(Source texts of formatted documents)
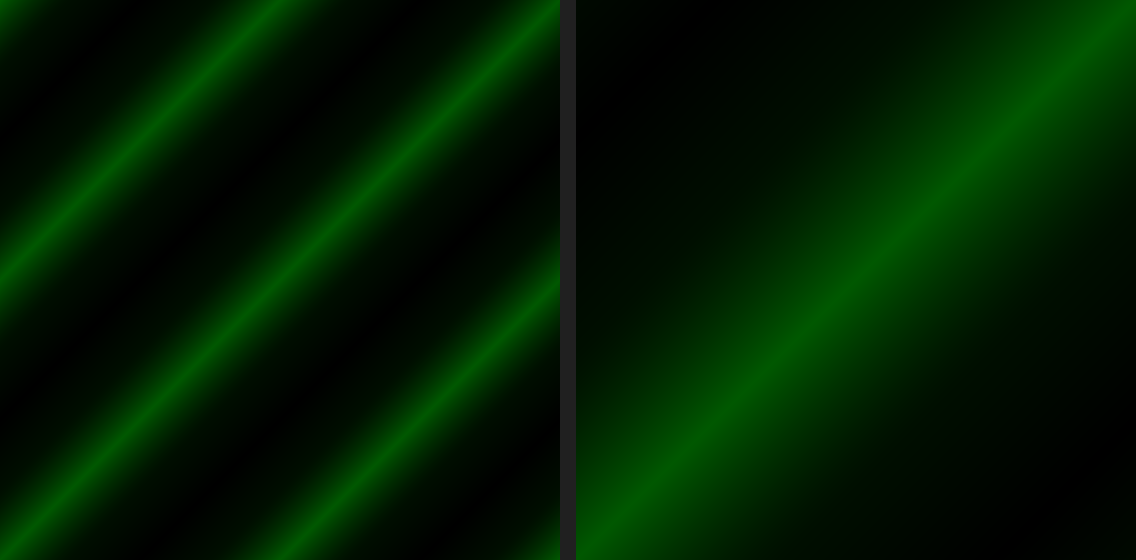
Left: the whole. Right: its middle third, enlarged.
Write a WebGL 1 fragment shader that draws this background.

```glsl
precision highp float;
// Soft green diagonal light beams on black, tiling seamlessly.

uniform vec2 u_resolution;

const float REPEATS = 2.0;                     // whole beams across and down
const vec3 HALO_COLOR = vec3(0.0, 0.11, 0.0);
const vec3 CORE_COLOR = vec3(0.0, 0.235, 0.0);
const float CORE_REACH = 0.5;                  // share of the half gap lit by the core

// Distance to the nearest rising diagonal: 0 on a beam, 1 midway between two.
float beamDistance(vec2 uv, float repeats) {
  float phase = fract((uv.x - uv.y) * repeats);
  return 2.0 * min(phase, 1.0 - phase);
}

// Falls from 1 at the centre to 0 at the given reach.
float falloff(float dist, float reach, float sharpness) {
  return pow(max(1.0 - dist / reach, 0.0), sharpness);
}

vec3 beamColor(float dist) {
  vec3 halo = HALO_COLOR * falloff(dist, 1.0, 1.0);
  vec3 core = CORE_COLOR * falloff(dist, CORE_REACH, 1.5);
  return halo + core;
}

void main() {
  vec2 uv = gl_FragCoord.xy / u_resolution;
  gl_FragColor = vec4(beamColor(beamDistance(uv, REPEATS)), 1.0);
}
```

### TASK DESCRIPTION
In your copy of the records above, include every line exactly but no pictures.

### SOLVED EXERCISE
Left: the whole. Right: its middle third, enlarged.
Write a WebGL 1 fragment shader that draws this background.

```glsl
precision highp float;
// Soft green diagonal light beams on black, tiling seamlessly.

uniform vec2 u_resolution;

const float REPEATS = 2.0;                     // whole beams across and down
const vec3 HALO_COLOR = vec3(0.0, 0.11, 0.0);
const vec3 CORE_COLOR = vec3(0.0, 0.235, 0.0);
const float CORE_REACH = 0.5;                  // share of the half gap lit by the core

// Distance to the nearest rising diagonal: 0 on a beam, 1 midway between two.
float beamDistance(vec2 uv, float repeats) {
  float phase = fract((uv.x - uv.y) * repeats);
  return 2.0 * min(phase, 1.0 - phase);
}

// Falls from 1 at the centre to 0 at the given reach.
float falloff(float dist, float reach, float sharpness) {
  return pow(max(1.0 - dist / reach, 0.0), sharpness);
}

vec3 beamColor(float dist) {
  vec3 halo = HALO_COLOR * falloff(dist, 1.0, 1.0);
  vec3 core = CORE_COLOR * falloff(dist, CORE_REACH, 1.5);
  return halo + core;
}

void main() {
  vec2 uv = gl_FragCoord.xy / u_resolution;
  gl_FragColor = vec4(beamColor(beamDistance(uv, REPEATS)), 1.0);
}
```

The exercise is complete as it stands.